Involvement in a brand leads to loyalty. Consumers want to be heard and they want to participate: from a one-time post on social media to an active, ongoing role, for instance through co-creation, crowdsourcing and customer panels. But to many companies, creating involvement like this continues to be a great challenge. How do you build customer engagement? As Gary Vaynerchuk says: from heart to brain to wallet. It begins with the wallet: A study by Strativity found that there is a clear link between customer loyalty and regular purchases. Eighty-seven percent of consumers who make everyday purchases feel loyalty towards that brand. For consumers who purchase something weekly, this is 64 percent, and 49 percent for consumers who purchase monthly. But of course, engagement entails activities beyond purchase.
Win the Hearts of Your Customers
Trust is what makes of breaks every relationship. There is only engagement when you, the consumer, feel like your voice and input really matters. Before you can put your trust in a brand, you have to feel like the brand has your best interests at heart. As is the case with love, the first encounter counts the most. After that, you, as a customer, will find out what the intentions of that brand are, on the basis of several elements. You can tell by the consistency and frequency of communication, the value and objectivity of information, a personal face, privacy as a starting point, the approachability through different channels and, of course, excellent service. And yes, that is a fair amount of requirements to tick off.
Trust in a brand is built on several customer experiences that together create an optimal customer experience. A brand that fully understands this is Coolblue. It has the right tone or voice, does everything with a smile and even knows how to turn those boring delivery boxes into a creative touchpoint. How could you not fall in love with that as a customer?
Why do consumers answer questions of other consumers on forums, as is the case with T-Mobile and Ziggo? Why do reviews work so effectively? And why did 35.000 participants spend so much time in making their own film? The answer to these questions is not so much monetary, but more psychological of nature. The main question is: How do you engage your customers? As I indicated earlier, with the building blocks of: autonomy, competence, social connectedness, progression and focus. The right incentives trigger specific motivators. Three examples mentioned earlier:
- On the T-Mobile forum, you solve users’ problems together, you get a title based on the amount of interactions and you can earn all sorts of badges;
- By leaving a review, you provide a service to strangers and you influence the choices and opinions of others;
- The 35.000 participants in the film project were true film fans and had the pleasure of seeing their own film in Dutch cinemas.
There is a growing desire on the part of consumers to be involved in the process of creating value (see ‘How to engage customers in co-creation: customers’ motivations for collaborative innovation’). Reasons include the experience itself, gaining insight and knowledge, social recognition and improving skills.

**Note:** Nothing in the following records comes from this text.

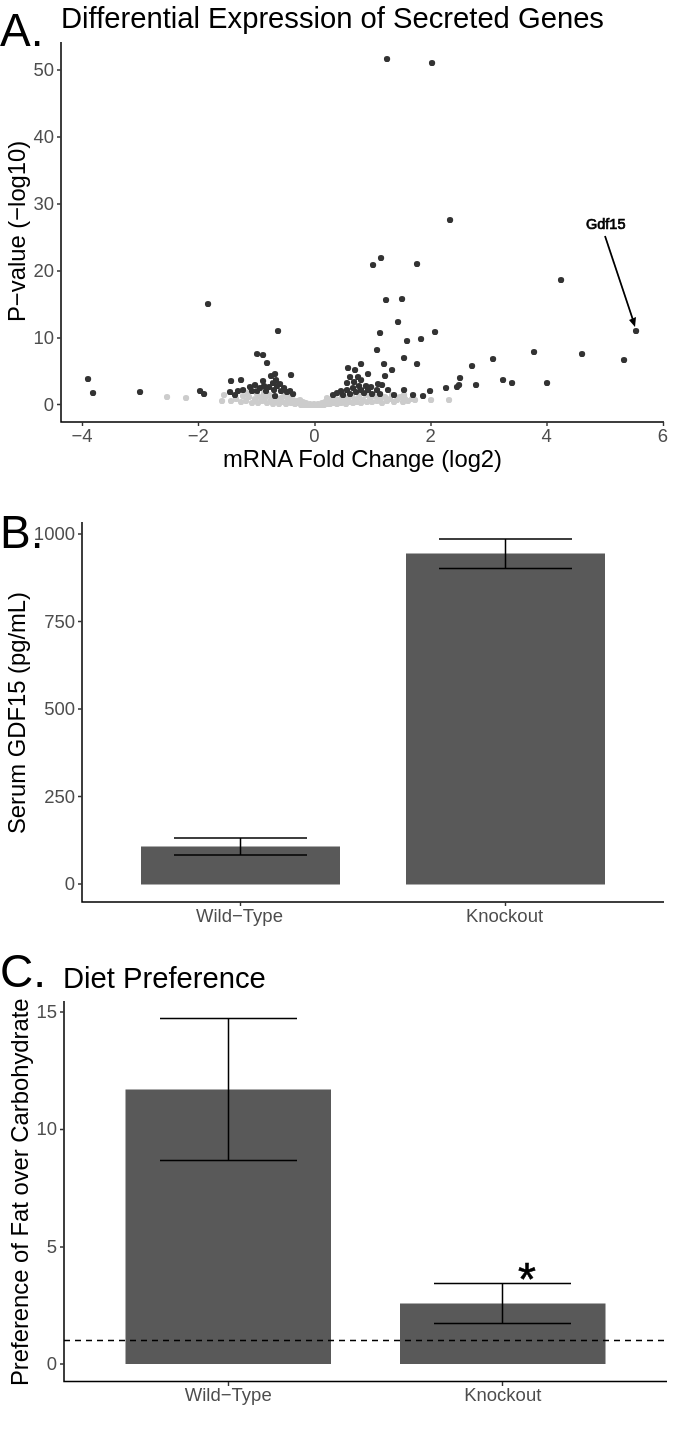
<!DOCTYPE html>
<html lang="en">
<head>
<meta charset="utf-8">
<title>Gene expression and diet preference</title>
<style>
:root { --paper: #fff; --ink: #000; --tick: #4d4d4d; --bar: #595959; --significant: #333; --neutral: #ccc; }
* { box-sizing: border-box; margin: 0; padding: 0; }
body { width: 679px; height: 1440px; overflow: hidden; background: var(--paper); color: var(--ink); font-family: "Liberation Sans", Arial, sans-serif; }
.figure { display: grid; grid-template-rows: 500px 440px 500px; width: 679px; height: 1440px; }
.panel { position: relative; display: grid; align-content: start; white-space: nowrap; }
.volcano { grid-template: 42px 382px 23px 24px / 33px 21px 1fr; }
.serum { grid-template: 22px 382px 23px / 33px 42px 1fr; }
.diet { grid-template: 61px 382px 23px / 39px 18px 1fr; }
.chart { position: absolute; left: 0; top: 0; width: 679px; height: 100%; }
.letter { position: absolute; left: 0; top: 7px; font-size: 46px; line-height: 46px; font-weight: 400; }
.serum .letter { top: 9px; }
.diet .letter { top: 8px; }
.title { grid-area: 1 / 3; padding-left: 7px; font-size: 29.2px; line-height: 36px; font-weight: 400; }
.diet .title { padding: 20px 0 0 6px; }
.y-title { grid-area: 2 / 1; display: flex; justify-content: center; writing-mode: vertical-rl; transform: rotate(180deg); font-size: 23.8px; line-height: 33px; }
.volcano .y-title { padding-top: 3px; }
.diet .y-title { line-height: 39px; }
.x-title { grid-area: 4 / 3; width: 603px; margin-left: 7px; text-align: center; font-size: 23.8px; line-height: 24px; }
.y-ticks, .x-ticks { list-style: none; display: flex; justify-content: space-between; color: var(--tick); font-size: 18.5px; }
.y-ticks { grid-area: 2 / 2; flex-direction: column; align-items: flex-end; line-height: 20px; }
.volcano .y-ticks { height: 355px; margin-top: 18px; }
.serum .y-ticks { height: 370px; margin-top: 2px; }
.diet .y-ticks { height: 372px; margin-top: 1px; }
.x-ticks { grid-area: 3 / 3; text-align: center; line-height: 23px; }
.volcano .x-ticks { width: 611px; margin-left: 13px; }
.volcano .x-ticks li { width: 30px; }
.serum .x-ticks { width: 530px; margin-left: 32px; }
.diet .x-ticks { width: 549px; margin-left: 34px; }
.serum .x-ticks li, .diet .x-ticks li { flex: 1; }
.axis, .error { fill: none; stroke: var(--ink); stroke-width: 1.5; }
.marks { fill: none; stroke: var(--significant); stroke-width: 1.4; }
.bars { fill: var(--bar); }
.dots { fill: none; stroke: var(--significant); stroke-width: 6.2; stroke-linecap: round; }
.dots.neutral { stroke: var(--neutral); }
.gene { font-size: 14.5px; stroke: var(--ink); stroke-width: .7; }
.star { font-size: 46px; stroke: var(--ink); stroke-width: .6; }
.baseline { stroke: var(--ink); stroke-width: 1.4; stroke-dasharray: 6 5; }
</style>
</head>
<body>
<main class="figure">

<section class="panel volcano">
<svg class="chart" viewBox="0 0 679 500" aria-hidden="true">
<path class="dots neutral" d="M167 397h.1M186 398h.1M222 401h.1M224 395h.1M231 401h.1M236 399h.1M241 402h.1M243 396h.1M246 401h.1M249 397h.1M252 403h.1M255 399h.1M257 394h.1M258 403h.1M260 397h.1M262 401h.1M264 393h.1M265 398h.1M267 403h.1M269 395h.1M271 400h.1M273 404h.1M275 397h.1M277 401h.1M279 404h.1M281 398h.1M283 402h.1M285 396h.1M286 404h.1M288 400h.1M290 397h.1M291 403h.1M293 400h.1M295 404h.1M297 401h.1M299 403h.1M301 405h.1M303 402h.1M304 405h.1M306 403h.1M308 405h.1M310 404h.1M312 405h.1M314 404h.1M316 405h.1M318 404h.1M320 405h.1M322 403h.1M324 405h.1M325 402h.1M327 404h.1M329 401h.1M330 404h.1M332 400h.1M334 403h.1M335 398h.1M337 404h.1M339 400h.1M341 403h.1M342 396h.1M344 401h.1M346 404h.1M348 398h.1M350 402h.1M352 396h.1M353 403h.1M355 399h.1M357 402h.1M359 397h.1M361 403h.1M363 400h.1M366 395h.1M367 402h.1M370 398h.1M372 402h.1M375 396h.1M377 401h.1M380 399h.1M382 403h.1M385 397h.1M387 401h.1M390 399h.1M392 395h.1M394 402h.1M397 400h.1M400 397h.1M403 402h.1M405 399h.1M408 401h.1M412 399h.1M415 400h.1M404 395h.1M431 400h.1M449 400h.1M300 400h.1M327 398h.1M248 393h.1M284 393h.1M361 392h.1"/>
<path class="dots" d="M387 59h.1M432 63h.1M450 220h.1M381 258h.1M373 265h.1M417 264h.1M386 300h.1M402 299h.1M398 322h.1M380 333h.1M435 332h.1M421 339h.1M407 341h.1M377 350h.1M404 358h.1M417 364h.1M384 364h.1M392 370h.1M385 376h.1M361 364h.1M348 368h.1M355 370h.1M368 374h.1M350 377h.1M358 377h.1M347 383h.1M354 382h.1M361 380h.1M366 386h.1M371 387h.1M378 384h.1M382 385h.1M388 390h.1M394 395h.1M404 390h.1M413 395h.1M423 396h.1M430 391h.1M446 388h.1M457 387h.1M460 378h.1M459 385h.1M472 366h.1M476 385h.1M493 359h.1M503 380h.1M512 383h.1M534 352h.1M547 383h.1M561 280h.1M582 354h.1M624 360h.1M636 331h.1M333 395h.1M337 393h.1M341 391h.1M343 395h.1M347 390h.1M350 394h.1M353 388h.1M356 392h.1M359 386h.1M361 390h.1M364 393h.1M368 390h.1M372 394h.1M377 390h.1M380 394h.1M208 304h.1M278 331h.1M257 354h.1M263 355h.1M267 363h.1M88 379h.1M93 393h.1M140 392h.1M200 391h.1M204 394h.1M230 392h.1M231 381h.1M235 395h.1M238 391h.1M241 380h.1M243 390h.1M250 387h.1M252 391h.1M255 385h.1M257 391h.1M260 388h.1M263 381h.1M264 386h.1M266 391h.1M269 387h.1M271 376h.1M273 383h.1M275 374h.1M274 390h.1M276 380h.1M277 386h.1M280 384h.1M281 391h.1M284 388h.1M287 392h.1M291 375h.1M290 391h.1M293 394h.1M275 396h.1"/>
<path class="axis" d="M61 42V422H664"/>
<path class="marks" d="M57 70h4M57 137h4M57 204h4M57 271h4M57 338h4M57 404.5h4M82.5 422v4M198.5 422v4M315 422v4M431 422v4M547 422v4M663.5 422v4"/>
<g class="callout">
<text class="gene" x="586" y="229">Gdf15</text>
<line x1="605" y1="236" x2="633" y2="320" stroke="#000" stroke-width="1.8"/>
<polygon points="635,327 629,320 636,317"/>
</g>
</svg>
<h2 class="letter">A.</h2>
<h1 class="title">Differential Expression of Secreted Genes</h1>
<p class="y-title">P−value (−log10)</p>
<ul class="y-ticks"><li>50</li><li>40</li><li>30</li><li>20</li><li>10</li><li>0</li></ul>
<ul class="x-ticks"><li>−4</li><li>−2</li><li>0</li><li>2</li><li>4</li><li>6</li></ul>
<p class="x-title">mRNA Fold Change (log2)</p>
</section>

<section class="panel serum">
<svg class="chart" viewBox="0 500 679 440" aria-hidden="true">
<g class="bars">
<rect x="141" y="846.5" width="199" height="38"/>
<rect x="406" y="553.5" width="199" height="331"/>
</g>
<path class="error" d="M174 838H307M240.5 838V855M174 855H307M439 539H572M505.5 539V568.5M439 568.5H572"/>
<path class="axis" d="M82 522V902H664"/>
<path class="marks" d="M78 534h4M78 621.5h4M78 709h4M78 796.5h4M78 884h4M240.5 902v4M505.5 902v4"/>
</svg>
<h2 class="letter">B.</h2>
<p class="y-title">Serum GDF15 (pg/mL)</p>
<ul class="y-ticks"><li>1000</li><li>750</li><li>500</li><li>250</li><li>0</li></ul>
<ul class="x-ticks"><li>Wild−Type</li><li>Knockout</li></ul>
</section>

<section class="panel diet">
<svg class="chart" viewBox="0 940 679 500" aria-hidden="true">
<g class="bars">
<rect x="125.5" y="1089.5" width="205.5" height="274.5"/>
<rect x="400" y="1303.5" width="205.5" height="60.5"/>
</g>
<path class="error" d="M160 1018.5H297M228.5 1018.5V1160.5M160 1160.5H297M434 1283.5H571M502.5 1283.5V1323.5M434 1323.5H571"/>
<line class="baseline" x1="64" y1="1340.5" x2="667" y2="1340.5"/>
<text class="star" x="518" y="1295">*</text>
<path class="axis" d="M64 1001V1381.5H667"/>
<path class="marks" d="M60 1012h4M60 1129.5h4M60 1247h4M60 1364h4M228.5 1382v4M502.5 1382v4"/>
</svg>
<h2 class="letter">C.</h2>
<h1 class="title">Diet Preference</h1>
<p class="y-title">Preference of Fat over Carbohydrate</p>
<ul class="y-ticks"><li>15</li><li>10</li><li>5</li><li>0</li></ul>
<ul class="x-ticks"><li>Wild−Type</li><li>Knockout</li></ul>
</section>

</main>
</body>
</html>
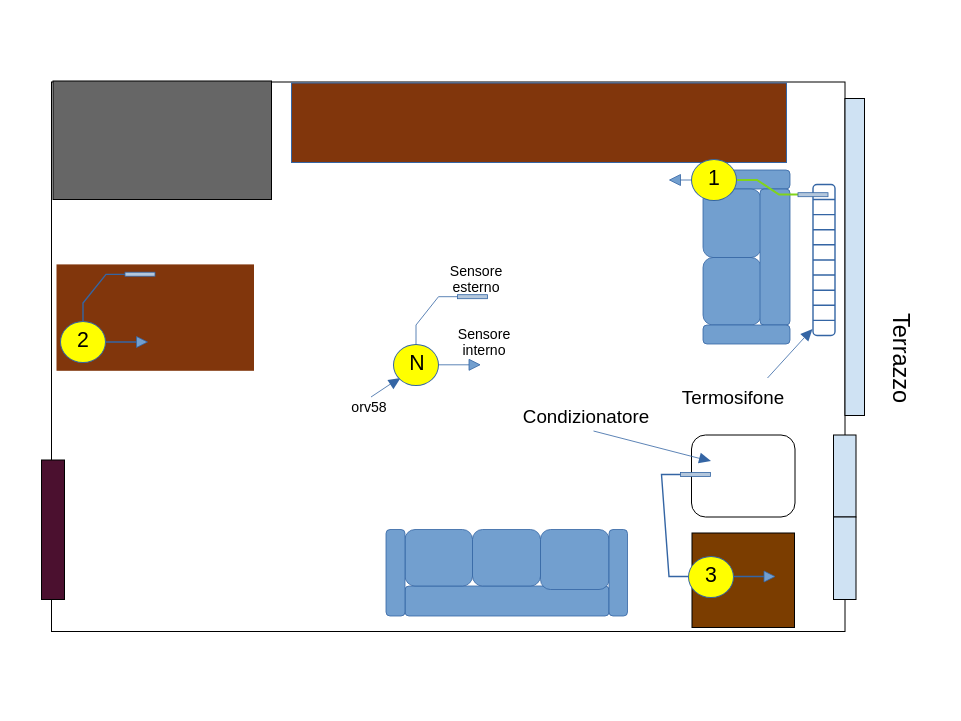
<!DOCTYPE html>
<html lang="it">
<head>
<meta charset="utf-8">
<title>Pianta della stanza con sensori</title>
<style>
:root {
  --ink: #000;
  --paper: #fff;
  --wood: #81360c;
  --wood-dark: #7b3d00;
  --grey: #666;
  --door: #4b102f;
  --glass: #cfe2f3;
  --sofa: #729fcf;
  --line: #3465a4;
  --probe: #b4c7dc;
  --node: #ff0;
  --cable: #81d41a;
}
* { box-sizing: border-box; margin: 0; }
html, body { width: 961px; height: 721px; overflow: hidden; background: var(--paper); }
.plan {
  position: relative; width: 961px; height: 721px; overflow: hidden;
  color: var(--ink); font-family: "Liberation Sans", Arial, sans-serif;
}
.drawing { position: absolute; inset: 0; display: block; }
.wall { fill: none; stroke: var(--ink); }
.outlined { stroke: var(--ink); }
.wood { fill: var(--wood); }
.glass { fill: var(--glass); stroke: var(--ink); }
.sofa { fill: var(--sofa); stroke: var(--line); stroke-width: .8; }
.radiator { fill: var(--paper); stroke: var(--line); stroke-width: 1.4; }
.wire { fill: none; stroke: var(--line); stroke-width: 1.4; }
.thin { stroke-width: .8; }
.probe { fill: var(--probe); stroke: var(--line); stroke-width: .8; }
.arrow { fill: var(--sofa); stroke: var(--line); stroke-width: .8; }
.pointer { fill: var(--line); }

.node {
  position: absolute; width: 46px; height: 42px;
  display: flex; align-items: center; justify-content: center;
  padding-bottom: 2px; border: 1px solid var(--line); border-radius: 50%;
  background: var(--node); font-size: 21.3px; line-height: 1;
}
.node-1 { left: 691px; top: 159px; }
.node-2 { left: 60px; top: 321px; }
.node-3 { left: 688px; top: 556px; }
.node-n { left: 393px; top: 344px; padding-left: 2px; }

.label { position: absolute; white-space: nowrap; text-align: center; transform: translateX(-50%); }
.small { font-size: 14.1px; line-height: 16px; }
.large { font-size: 18.8px; line-height: 22px; }
.outer-sensor { left: 476px; top: 263px; }
.inner-sensor { left: 484px; top: 326px; }
.board { left: 369px; top: 399px; }
.air-conditioner { left: 586px; top: 406px; }
.heater { left: 733px; top: 387px; }
.terrace {
  position: absolute; left: 887px; top: 313px; writing-mode: vertical-rl;
  font-size: 23.5px; line-height: 27px; white-space: nowrap;
}
</style>
</head>
<body>
<main class="plan">
  <svg class="drawing" width="961" height="721" viewBox="0 0 961 721" role="img" aria-label="Pianta della stanza con arredi e sensori">
    <defs>
      <rect id="probe" class="probe" width="30" height="4"/>
      <path id="arrow" class="arrow" d="M0-5.5L11 0L0 5.5Z"/>
      <path id="pointer" class="pointer" d="M0 0L-12-5.5V5.5Z"/>
    </defs>

    <g id="room">
      <rect class="wall" x="51.5" y="82" width="793.5" height="549.5"/>
      <rect class="glass" x="845" y="98.5" width="19.5" height="317"/>
      <rect class="glass" x="833.5" y="435" width="22.5" height="82"/>
      <rect class="glass" x="833.5" y="517" width="22.5" height="82.5"/>
      <rect class="outlined" x="41.5" y="460" width="23" height="139.5" fill="var(--door)"/>
    </g>

    <g id="furniture">
      <rect class="outlined" x="53" y="81" width="218.5" height="118.5" fill="var(--grey)"/>
      <rect class="wood" x="291.5" y="83" width="495" height="79.5" stroke="var(--line)"/>
      <rect class="wood" x="56.5" y="264.4" width="197.5" height="106.4"/>
      <rect class="outlined" x="692" y="533" width="102.5" height="94.5" fill="var(--wood-dark)"/>
      <rect class="outlined" x="691.5" y="435" width="103.5" height="82" rx="14" fill="var(--paper)"/>
    </g>

    <g id="sofa-right" class="sofa">
      <rect x="703" y="170" width="87" height="19" rx="4"/>
      <rect x="703" y="189" width="58" height="68.5" rx="10"/>
      <rect x="703" y="257.5" width="58" height="67.5" rx="10"/>
      <rect x="760" y="189" width="30" height="136" rx="4"/>
      <rect x="703" y="325" width="87" height="19" rx="4"/>
    </g>

    <g id="sofa-bottom" class="sofa">
      <rect x="405" y="586" width="204" height="30" rx="4"/>
      <rect x="405" y="529.5" width="67.5" height="56.5" rx="10"/>
      <rect x="472.5" y="529.5" width="68" height="56.5" rx="10"/>
      <rect x="540.5" y="529.5" width="68.5" height="60" rx="10"/>
      <rect x="386" y="529.5" width="19" height="86.5" rx="4"/>
      <rect x="609" y="529.5" width="18.5" height="86.5" rx="4"/>
    </g>

    <g id="radiator" class="radiator">
      <rect x="813" y="184.5" width="22" height="151" rx="4"/>
      <path d="M813 199.5h22M813 214.6h22M813 229.7h22M813 244.8h22M813 260h22M813 275h22M813 290.2h22M813 305.3h22M813 320.4h22"/>
    </g>

    <g id="sensor-1">
      <path d="M736 180H757L779 194.5H798" fill="none" stroke="var(--cable)" stroke-width="2"/>
      <use href="#probe" x="798" y="192.7"/>
      <path class="wire thin" d="M692 180H680"/>
      <use href="#arrow" transform="translate(680.5 180) scale(-1 1)"/>
    </g>

    <g id="sensor-2">
      <path class="wire" d="M83 322V303L106 274.4H125M105 342H137"/>
      <use href="#probe" x="125" y="272.2"/>
      <use href="#arrow" x="136.500" y="342"/>
    </g>

    <g id="sensor-3">
      <path class="wire" d="M689 576.500H669L661.500 474.500H681M733 576.500H764"/>
      <use href="#probe" x="680.5" y="472.500"/>
      <use href="#arrow" x="764" y="576.500"/>
    </g>

    <g id="sensor-legend">
      <path class="wire thin" d="M416 345V325L438.500 296.700H458M438 364.800H469"/>
      <use href="#probe" x="457.500" y="294.700"/>
      <use href="#arrow" x="469" y="364.800"/>
    </g>

    <g id="pointers">
      <path class="wire thin" d="M371 397L392 383M593.500 431L700 458.500M767.500 378L804 338"/>
      <use href="#pointer" transform="translate(400.500 378) rotate(-33)"/>
      <use href="#pointer" transform="translate(711 461) rotate(14.500)"/>
      <use href="#pointer" transform="translate(812.500 329) rotate(-47)"/>
    </g>
  </svg>

  <span class="node node-1">1</span>
  <span class="node node-2">2</span>
  <span class="node node-3">3</span>
  <span class="node node-n">N</span>

  <p class="label small outer-sensor">Sensore<br>esterno</p>
  <p class="label small inner-sensor">Sensore<br>interno</p>
  <p class="label small board">orv58</p>
  <p class="label large air-conditioner">Condizionatore</p>
  <p class="label large heater">Termosifone</p>
  <p class="terrace">Terrazzo</p>
</main>
</body>
</html>
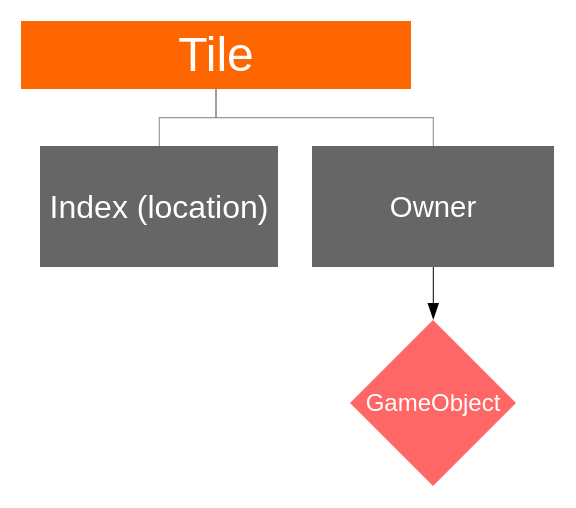
<!DOCTYPE html>
<html lang="en">
<head>
<meta charset="utf-8">
<title>Tile structure diagram</title>
<style>
:root {
  --paper: #ffffff;
  --root: #ff6600;
  --field: #666666;
  --object: #ff6666;
  --label: #ffffff;
  --branch: #999999;
  --stem: #808080;
  --arrow: #000000;
}
* { box-sizing: border-box; }
html, body { margin: 0; overflow: hidden; background: var(--paper); }
.diagram {
  position: relative;
  width: 576px;
  height: 508px;
  overflow: hidden;
  background: var(--paper);
  color: var(--label);
  font-family: "Liberation Sans", Arial, sans-serif;
}
.connectors { position: absolute; left: 0; top: 0; }
.branch { fill: none; stroke: var(--branch); stroke-width: 1.2; }
.stem { stroke: var(--stem); stroke-width: 1.5; }
.arrow-line { stroke: var(--arrow); stroke-width: 1; }
.arrow-head { fill: var(--arrow); }
.node {
  position: absolute;
  display: flex;
  align-items: center;
  justify-content: center;
  line-height: 1;
  white-space: nowrap;
}
.tile { left: 21px; top: 21px; width: 390px; height: 68px; background: var(--root); font-size: 48px; }
.index { left: 40px; top: 146px; width: 238px; height: 121px; background: var(--field); font-size: 32px; }
.owner { left: 312px; top: 146px; width: 242px; height: 121px; background: var(--field); font-size: 29.3px; }
.game-object {
  left: 350px; top: 320px; width: 166px; height: 166px;
  background: var(--object);
  clip-path: polygon(50% 0, 100% 50%, 50% 100%, 0 50%);
  font-size: 24px;
}
</style>
</head>
<body>
<main class="diagram">
  <svg class="connectors" width="576" height="508" viewBox="0 0 576 508" aria-hidden="true">
    <path class="branch" d="M159.3 146V117.6H433.3V146"/>
    <line class="stem" x1="216" y1="89" x2="216" y2="118"/>
    <line class="arrow-line" x1="433.3" y1="267" x2="433.3" y2="304"/>
    <polygon class="arrow-head" points="427.5,303 439,303 433.3,320"/>
  </svg>
  <div class="node tile">Tile</div>
  <div class="node index">Index (location)</div>
  <div class="node owner">Owner</div>
  <div class="node game-object">GameObject</div>
</main>
</body>
</html>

As such, co-creation fits in with several levels of Maslow’s hierarchy of needs: sense of belonging, esteem and self-actualization.
Shorter Travel Times or Drinking Champagne with Supermodels?
Consumers subject their choice for a product or brand to a cost-benefit analysis. But what the previously mentioned Gary Vaynerchuck refers to as the wallet, entails way more than just money. It is what Rory Sutherland means with intangible, perceived or subjective value in his TED-talk, which, according to him, could justifiably replace physical value. The example he provides is the journey by train from London to Paris. “The question was given to a bunch of engineers, about 15 years ago, “How do we make the journey to Paris better?” And they came up with a very good engineering solution, which was to spend six billion pounds by building completely new tracks from London to the coast, and knocking about 40 minutes off a three-and-half-hour journey time. […] Here is my (…) suggestion; what you should in fact do, is employ all of the world’s top male and female supermodels, pay them to walk the length of the train, handing out free Chateau Petrus for the entire duration on the journey. Now, you’ll still have about three billion pounds left in change, and people will ask for the trains to be slowed down.”
It is not just about price and quality. Value also lies in comfort, clarity, exclusiveness, the brand, surprises and of course, the experience itself. The last two can be seen as the wow-factor and wow-moments. Exceeding expectations ensures a positive customer experience which automatically leads to engagement.
Engagement Guarantees Better Supply
Engagement is not the end goal, it is about what you can achieve with it. Especially the customer insights you can obtain with engagement really bring about progress: valuable feedback and insight in customer motivation. This way, you increase your value proposition, which results in your customers receiving more value. When customers realize their feedback is being implemented, 97 percent of them become more loyal to the brand. Being able to really touch the hearts of consumers and engage them, is something that will definitely pay off at that crucial moment when they open their wallets.